Friday, March 16, 2012
On the Bikes of Boyhood ...
You didn't want your bike to look new, not in the 1950s in Enid, Oklahoma. Not in my hometown! Kids with new bikes were, well, you know ...
(I still have a Schwinn, damnit! Enid habits die hard.)
Also, you didn't put a lot of flashy junk on your bike. No lights, no colorful plastic streamers coming out of the handlebars, definitely no horns or bells or whistles. Basic bike, that's it. Your bike was a tool, a weapon--not a toy!
And just to prove how "basic" we were, most of us removed our kickstands. No (sane) Enid boy used a kickstand. A bike had only two positions: up and rolling and under your butt; on the ground. That's it. Anyone who used the bike rack at school was, well, you know ... Lots of us removed the chain guard, too--and the front fender.

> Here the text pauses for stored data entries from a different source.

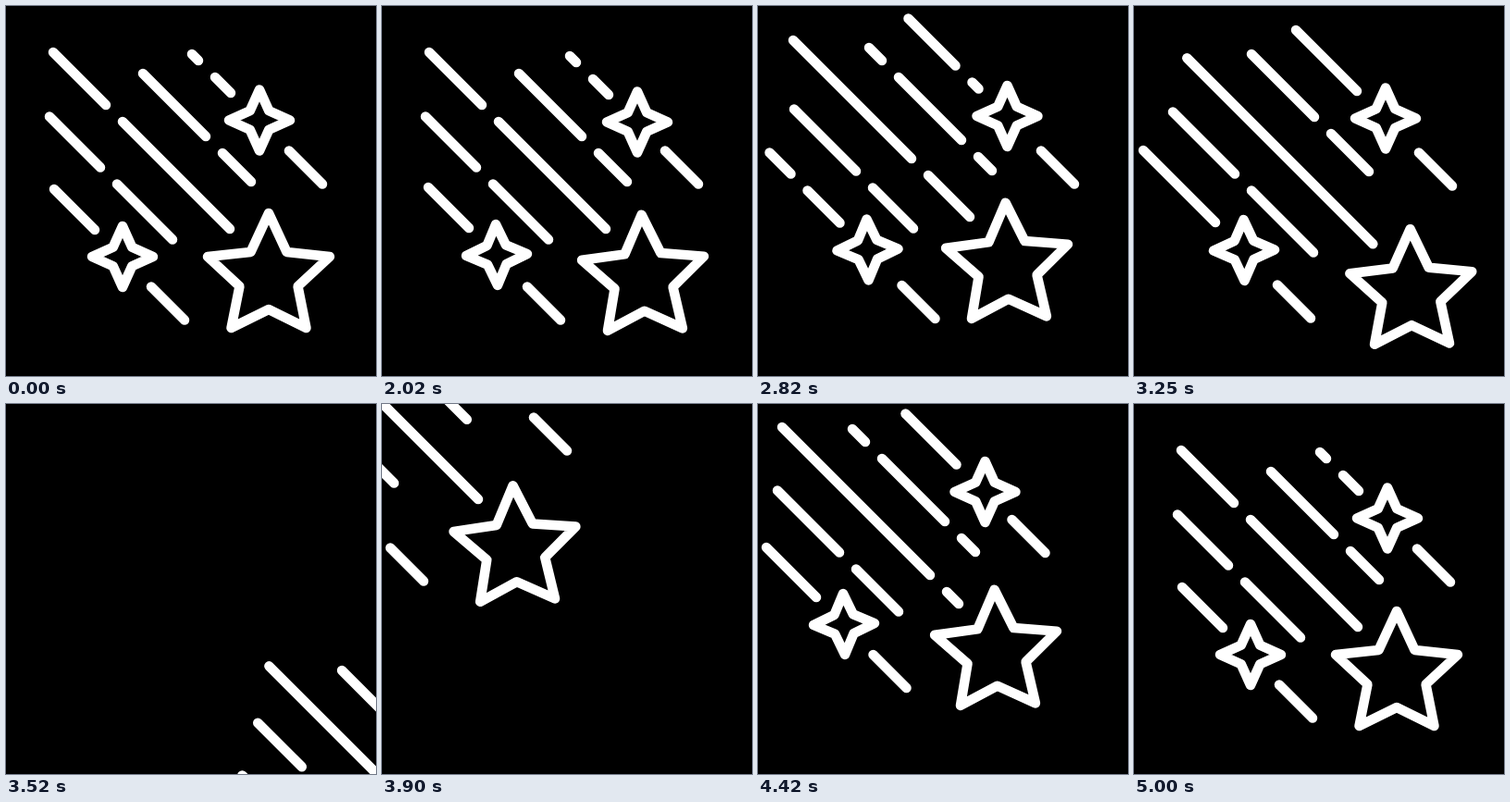
Animation, 400 px wide and 400 px high, one loop 5020 ms. Source, as an HTML page with a canvas:

```html
<!DOCTYPE html>
<html lang="en">
<head>
<meta charset="utf-8">
<title>Shooting stars</title>
<style>
html, body { margin: 0; height: 100%; overflow: hidden; background: #000; }
canvas { display: block; width: 100vw; height: 100vh; }
</style>
</head>
<body>
<canvas id="stage" width="400" height="400"></canvas>
<script>
const ctx = document.getElementById('stage').getContext('2d');
const LOOP = 5020, START = 2020, END = 4995, STEP = 25;

const smooth = u => u * u * (3 - 2 * u);
const linear = u => u;
const easeIn = u => u * u;
const easeOut = u => 1 - (1 - u) * (1 - u);

function track(times, values, t, eases = []) {
  let i = 0;
  while (i < times.length - 2 && t >= times[i + 1]) i++;
  const u = Math.min(1, Math.max(0, (t - times[i]) / (times[i + 1] - times[i])));
  return values[i] + (values[i + 1] - values[i]) * (eases[i] || linear)(u);
}

// Diagonal travel: sway, shoot out, re-enter, overshoot, settle.
const moveTimes = [START, 2530, 2820, 3245, 3590, 3591, 3895, 4170, 4420, 4620, 4750, END];
const moveEases = [smooth, smooth, smooth, easeIn, linear, linear, easeOut, smooth, smooth, smooth, easeOut];
function offset([start, sway, back, launch, enter, brake], t) {
  if (t < START || t >= END) return 0;
  const keys = [start, sway, back, launch, 370, -370, enter, -45, brake, 28, 6, 0];
  return track(moveTimes, keys, t, moveEases);
}

const moves = {
  star: [0, 44, -13, 16.3, -138, -25],
  left: [-2, 4, -7.5, -7, -170, -33],
  right: [2, 6, -4.5, -2, -170, -28.5],
  leftFront: [0, 4, -1.5, -2, -148, -32.5],
  rightFront: [0, 6, 0, 2, -142, -31.5],
  low: [0, 22, -12, 15, -167, -28],
  high: [0, 15, -12, -11, -167, -30]
};

// Trails: c = x - y; gap and tail positions are x values relative to the moving head.
const flowTimes = [START, 2820, 3245, 4420, END];
const trails = [
  { move: 'star', c: 1, head: 242, period: 219, gaps: [108, -40, -196, -446, -549], tails: [51, 51, 41, 51, 51] },
  { move: 'low', c: -72.5, head: 180, period: 85, gaps: [102, 33, 9, -54, -68], tails: [47, 47, 27, 47, 47] },
  { move: 'left', c: -146, head: 96, period: 97, gaps: [34, -54, -99, -170, -190], tails: [52, 20, 17, 42, 52] },
  { move: 'high', c: 75, head: 265, period: 86, gaps: [130, 60, 34, -26, -42], tails: [132, 132, 132, 132, 132] },
  { move: 'right', c: 149, head: 243, period: 86, gaps: [208, 132, 73, -2, -50], tails: [201, 167, 175, 188, 201] }
];
const GAP = 18;

function line(x1, x2, c) {
  ctx.beginPath();
  ctx.moveTo(x1, x1 - c);
  ctx.lineTo(x2, x2 - c);
  ctx.stroke();
}

function drawTrail({ move, c, head, period, gaps, tails }, t) {
  const d = offset(moves[move], t);
  const gap = track(flowTimes, gaps, t);
  const tail = track(flowTimes, tails, t);
  ctx.setLineDash([(period - GAP) * Math.SQRT2, GAP * Math.SQRT2]);
  const phase = (((tail - gap - GAP) % period) + period) % period;
  ctx.lineDashOffset = phase * Math.SQRT2;
  line(tail + d, head + d, c);
  ctx.setLineDash([]);
}

function drawShape(points, x, y, degrees) {
  ctx.save();
  ctx.translate(x, y);
  ctx.rotate(degrees * Math.PI / 180);
  ctx.beginPath();
  for (const [px, py] of points) ctx.lineTo(px, py);
  ctx.closePath();
  ctx.stroke();
  ctx.restore();
}

const half = [[0, -68], [19.5, -26], [66, -21], [31.5, 11], [40.5, 56], [0, 36]];
const mirror = half.slice(1, 5).reverse().map(([x, y]) => [-x, y]);
const bigStar = [...half, ...mirror];
const sparkle = Array.from({ length: 8 }, (_, i) => {
  const r = i % 2 ? 14.5 : 33, a = i * Math.PI / 4;
  return [r * Math.sin(a), -r * Math.cos(a)];
});

function draw(time) {
  let t = time % LOOP;
  if (t >= START) t = START + Math.floor((t - START) / STEP) * STEP;
  const tilt = t < START || t >= END ? 0
    : track([START, 2820, 3245, 3895, 4420, END], [1, 1, 0.5, 1.3, 1, 0], t);
  const at = name => offset(moves[name], t);

  ctx.fillStyle = '#000';
  ctx.fillRect(0, 0, 400, 400);
  ctx.strokeStyle = '#fff';
  ctx.lineWidth = 10.5;
  ctx.lineCap = ctx.lineJoin = 'round';

  for (const trail of trails) drawTrail(trail, t);
  const l = at('leftFront'), r = at('rightFront');
  line(157 + l, 193 + l, -146.5);
  line(306 + r, 342 + r, 149.5);

  const s = at('star'), a = at('left'), b = at('right');
  drawShape(bigStar, 284 + s - 1.3 * tilt, 292 + s + 1.7 * tilt, -1.8 * tilt);
  drawShape(sparkle, 126 + a, 271 + a, -1.7 * tilt);
  drawShape(sparkle, 274 + b, 123.5 + b, 0);
}

const begin = performance.now();
function frame() {
  draw(performance.now() - begin);
  requestAnimationFrame(frame);
}
frame();
</script>
</body>
</html>
```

I remember the look on my dad's face when he saw lying on the lawn my brand-new red Schwinn, sans kickstand, sans chain guard, sans fender ... sans everything.

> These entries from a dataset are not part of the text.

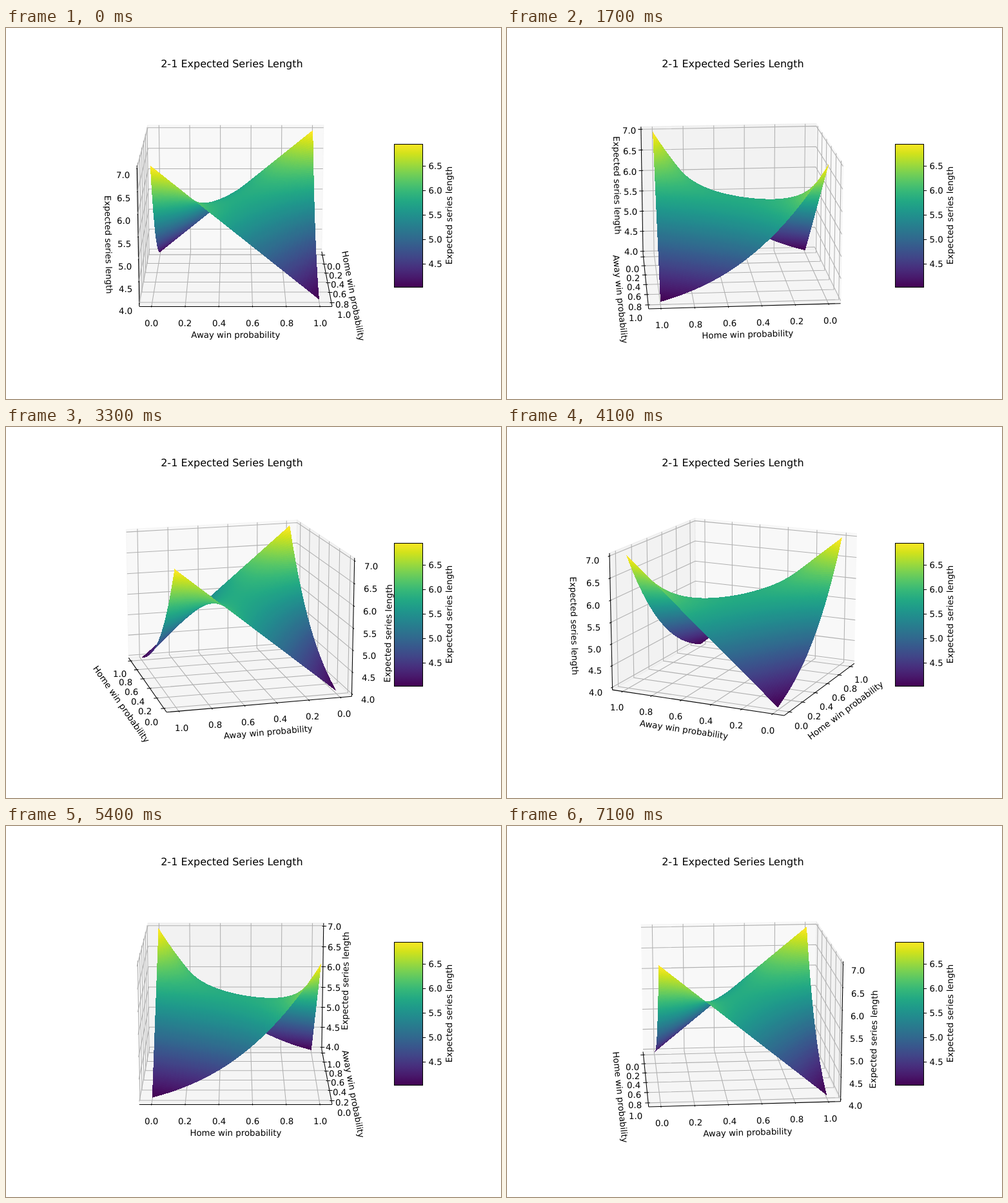
These frames come from a looping animation (768x576 px, 7.2 s). An HTML page with a canvas:

```html
<!DOCTYPE html>
<html lang="en">
<head>
<meta charset="utf-8">
<title>Expected Series Length</title>
<style>
html, body { margin: 0; width: 100%; height: 100%; overflow: hidden; background: #fff; }
svg, canvas { position: absolute; left: 0; top: 0; width: 768px; height: 576px; }
text { font-family: "DejaVu Sans", sans-serif; font-size: 13.333px; fill: #000; text-rendering: geometricPrecision; }
.mid { text-anchor: middle; }
.grid { fill: none; stroke: #b0b0b0; stroke-width: 1.067; }
.line { fill: none; stroke: #000; stroke-width: 1.067; }
.pane { fill-opacity: .5; stroke-opacity: .5; stroke-width: 1.333; }
</style>
</head>
<body>
<svg id="axes" viewBox="0 0 768 576"></svg>
<canvas id="surface" width="768" height="576"></canvas>
<svg id="legend" viewBox="0 0 768 576"></svg>
<script>
const W = 768, H = 576, FRAMES = 72, STEP_MS = 100, STEP_DEG = 5;
const N = 100, CELLS = N * N;
const rad = d => d * Math.PI / 180;

// Viridis, evenly spaced stops
const STOPS = ("440154 481a6c 472f7d 414487 39568c 31688e 2a788e 23888e " +
  "1f988b 22a884 35b779 54c568 7ad151 a5db36 d2e21b fde725").split(" ");
const RGB = STOPS.map(s => [0, 2, 4].map(i => parseInt(s.slice(i, i + 2), 16)));
const LUT = Array.from({ length: 256 }, (_, i) => {
  const t = i / 255 * 15, k = Math.min(14, Math.floor(t)), f = t - k;
  const [r, g, b] = RGB[k].map((c, j) => Math.round(c + (RGB[k + 1][j] - c) * f));
  return (255 << 24 | b << 16 | g << 8 | r) >>> 0;
});

// Camera: normalised box coordinates (-0.5..0.5) to stage pixels
const SIZE = [8 / 7, 8 / 7, 6 / 7], SCALE = 443.52 / 0.185, CX = 356.39, CY = 284.89;
const SE = Math.sin(rad(15)), CE = Math.cos(rad(15));
let sa = 0, ca = 1;
function project(p) {
  const x = p[0] * SIZE[0], y = p[1] * SIZE[1], z = p[2] * SIZE[2];
  const near = x * ca + y * sa, right = y * ca - x * sa;
  const depth = 10 - near * CE - z * SE;
  return [CX + SCALE * right / depth, CY - SCALE * (z * CE - near * SE) / depth, depth];
}

// Best of seven, three away games and n - 3 home games among the first n
const CHOOSE = [[1], [1, 1], [1, 2, 1], [1, 3, 3, 1]];
const binom = (n, k, p) => CHOOSE[n][k] * p ** k * (1 - p) ** (n - k);
function seriesLength(home, away) {
  let sum = 4;
  for (let n = 4; n < 7; n++)
    for (let i = 0; i <= n - 3; i++)
      for (let j = 0; j <= 3; j++)
        if (i + j < 4 && n - i - j < 4) sum += binom(n - 3, i, home) * binom(3, j, away);
  return sum;
}

const unit = v => (v + 0.05) / 1.1 - 0.5;
const unitZ = v => (v - 4) / 3 - 0.5;
const verts = [], values = [];
for (let i = 0; i <= N; i++)
  for (let j = 0; j <= N; j++) {
    const e = seriesLength(i / N, j / N);
    values.push(e);
    verts.push([unit(i / N), unit(j / N), unitZ(e)]);
  }
const quads = [];
for (let i = 0; i < N; i++)
  for (let j = 0; j < N; j++) {
    const k = i * (N + 1) + j;
    quads.push([k, k + 1, k + N + 2, k + N + 1]);
  }
const means = quads.map(q => q.reduce((s, k) => s + values[k], 0) / 4);
const LOW = Math.min(...means), HIGH = Math.max(...means);
const tints = means.map(m => LUT[Math.min(255, Math.floor((m - LOW) / (HIGH - LOW) * 256))]);

const ctx = document.getElementById("surface").getContext("2d");
const image = ctx.createImageData(W, H);
const pixels = new Uint32Array(image.data.buffer);
const depths = new Float64Array(CELLS);
const order = Array.from({ length: CELLS }, (_, i) => i);

// Hard-edged fill, one span per pixel row
function fillQuad(pts, tint) {
  const ys = pts.map(p => p[1]);
  const top = Math.ceil(Math.min(...ys) - 0.5), end = Math.ceil(Math.max(...ys) - 0.5);
  for (let y = top; y < end; y++) {
    const c = y + 0.5;
    let lo = Infinity, hi = -Infinity;
    for (let i = 0; i < 4; i++) {
      const a = pts[i], b = pts[(i + 1) % 4];
      if ((a[1] <= c) === (b[1] <= c)) continue;
      const x = a[0] + (c - a[1]) / (b[1] - a[1]) * (b[0] - a[0]);
      lo = Math.min(lo, x);
      hi = Math.max(hi, x);
    }
    if (lo <= hi) pixels.fill(tint, y * W + Math.ceil(lo - 0.5), y * W + Math.ceil(hi - 0.5));
  }
}

function drawSurface() {
  const pts = verts.map(project);
  quads.forEach((q, i) => {
    depths[i] = pts[q[0]][2] + pts[q[1]][2] + pts[q[2]][2] + pts[q[3]][2];
  });
  order.sort((a, b) => depths[b] - depths[a]);
  pixels.fill(0);
  for (const i of order) fillQuad(quads[i].map(k => pts[k]), tints[i]);
  ctx.putImageData(image, 0, 0);
}

// Axes
const EDGE = 0.5 + 1 / 48, DELTA = 1 / 12, PER_POINT = 48 / 665.28;
const probTicks = [0, 1, 2, 3, 4, 5].map(k => k / 5);
const AXES = [
  { name: "Home win probability", flip: 1, pane: "#f2f2f2", ticks: probTicks, pos: unit },
  { name: "Away win probability", flip: 0, pane: "#e6e6e6", ticks: probTicks, pos: unit },
  { name: "Expected series length", flip: 0, pane: "#ececec", pos: unitZ,
    ticks: [0, 1, 2, 3, 4, 5, 6].map(k => 4 + k / 2) }
];
const fix = v => v.toFixed(2);
const put = (p, i, v) => p.map((c, k) => k === i ? v : c);
const path = pts => pts.map(p => fix(p[0]) + "," + fix(p[1])).join(" ");
const poly = (cls, pts, extra = "") => `<polyline class="${cls}" points="${path(pts)}" ${extra}/>`;
const snap = v => Math.floor(v + 0.5) + 0.5;

function stroke(a, b) {
  a = project(a);
  b = project(b);
  for (const k of [0, 1])
    if (Math.abs(a[k] - b[k]) < 1e-4) a[k] = b[k] = snap(a[k]);
  return poly("line", [a, b]);
}

// Push a point away from the box, except along its own axis
const outward = (p, i, points) => p.map((c, k) =>
  k === i ? c : c + (c < 0 ? -1 : 1) * points * PER_POINT * DELTA);

function pane(axis, i, far) {
  const [a, b] = [0, 1, 2].filter(k => k !== i);
  const pts = [[-1, -1], [1, -1], [1, 1], [-1, 1]].map(([u, v]) =>
    project(put(put(far, a, u * EDGE), b, v * EDGE)));
  return poly("pane", pts, `fill="${axis.pane}" stroke="${axis.pane}"`);
}

function axisLabel(name, i, from, to) {
  const a = project(from), b = project(to);
  const [x, y] = project(outward(put(from, i, 0), i, 25));
  let angle = (Math.atan2(a[1] - b[1], b[0] - a[0]) * 180 / Math.PI + 360) % 180;
  if (angle > 90.0001) angle -= 180;
  return `<text class="mid" y="3.5" transform="translate(${fix(x)} ${fix(y)}) rotate(${fix(-angle)})">${name}</text>`;
}

function drawAxis(axis, i, far) {
  const f = axis.flip, from = put(far, f, -far[f]), to = put(from, i, -from[i]);
  const side = Math.sign(far[f]) * DELTA;
  let out = stroke(from, to) + axisLabel(axis.name, i, from, to);
  for (const t of axis.ticks) {
    const p = put(far, i, axis.pos(t)), n = (i + 1) % 3, m = (i + 2) % 3;
    out += poly("grid", [put(p, n, -p[n]), p, put(p, m, -p[m])].map(project));
  }
  for (const t of axis.ticks) {
    const p = put(from, i, axis.pos(t));
    out += stroke(put(p, f, p[f] + 0.1 * side), put(p, f, p[f] - 0.2 * side));
    const [x, y] = project(outward(p, i, 11.5));
    out += `<text x="${Math.round(x - 10.3)}" y="${Math.round(y + 10)}">${t.toFixed(1)}</text>`;
  }
  return out;
}

function drawAxes() {
  const far = [ca < -1e-9 ? EDGE : -EDGE, sa < -1e-9 ? EDGE : -EDGE, -EDGE];
  document.getElementById("axes").innerHTML =
    AXES.map((a, i) => pane(a, i, far)).join("") +
    AXES.map((a, i) => drawAxis(a, i, far)).join("");
}

function drawLegend() {
  const stops = STOPS.map((s, i) => `<stop offset="${i / 15}" stop-color="#${s}"/>`).join("");
  let out = `<defs><linearGradient id="ramp" x1="0" y1="1" x2="0" y2="0">${stops}</linearGradient></defs>
    <text class="mid" x="350.4" y="61" style="font-size:16px">2-1 Expected Series Length</text>
    <rect x="602" y="180" width="44" height="222" fill="url(#ramp)"/>
    <rect class="line" x="602.5" y="180.5" width="44" height="222"/>
    <text class="mid" transform="translate(692 291) rotate(-90)">Expected series length</text>`;
  for (let v = 4.5; v < 7; v += 0.5) {
    const y = 401.76 - (v - LOW) / (HIGH - LOW) * 221.76;
    out += poly("line", [[646.5, snap(y)], [651.2, snap(y)]]) +
      `<text x="655.6" y="${Math.round(y + 5)}">${v.toFixed(1)}</text>`;
  }
  document.getElementById("legend").innerHTML = out;
}

let shown = -1;
function render(ms) {
  const frame = Math.floor(ms / STEP_MS) % FRAMES;
  if (frame === shown) return;
  shown = frame;
  sa = Math.sin(rad(frame * STEP_DEG));
  ca = Math.cos(rad(frame * STEP_DEG));
  drawAxes();
  drawSurface();
}

const start = performance.now();
function tick() {
  render(performance.now() - start);
  requestAnimationFrame(tick);
}
drawLegend();
tick();
</script>
</body>
</html>
```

We always got our new bikes (uh, Schwinns) at Ernie's--Ernie Williamson, whose ads on KCRC radio were wild: He called himself "The Mad Merchant of Market Street." But I knew him as the father of Shirley Williamson, whom I loved fiercely until she beat me--easily--in a footrace down the church sidewalk one Sunday after services. Then I wasn't so sure if it was really love, you know? (We kept in touch, now and then, till she went to Colorado College, and I have no idea what happened to her.) Shirley taught me something, very early, about the relative skills of men and women. I've had countless reminder lessons ever since.
And now ... look at that picture of my bike, my Schwinn! Kickstand. Chain guard. Front fender. Lights. BELL!
I can see my Enid self sneering ... then, after school, kicking my ass.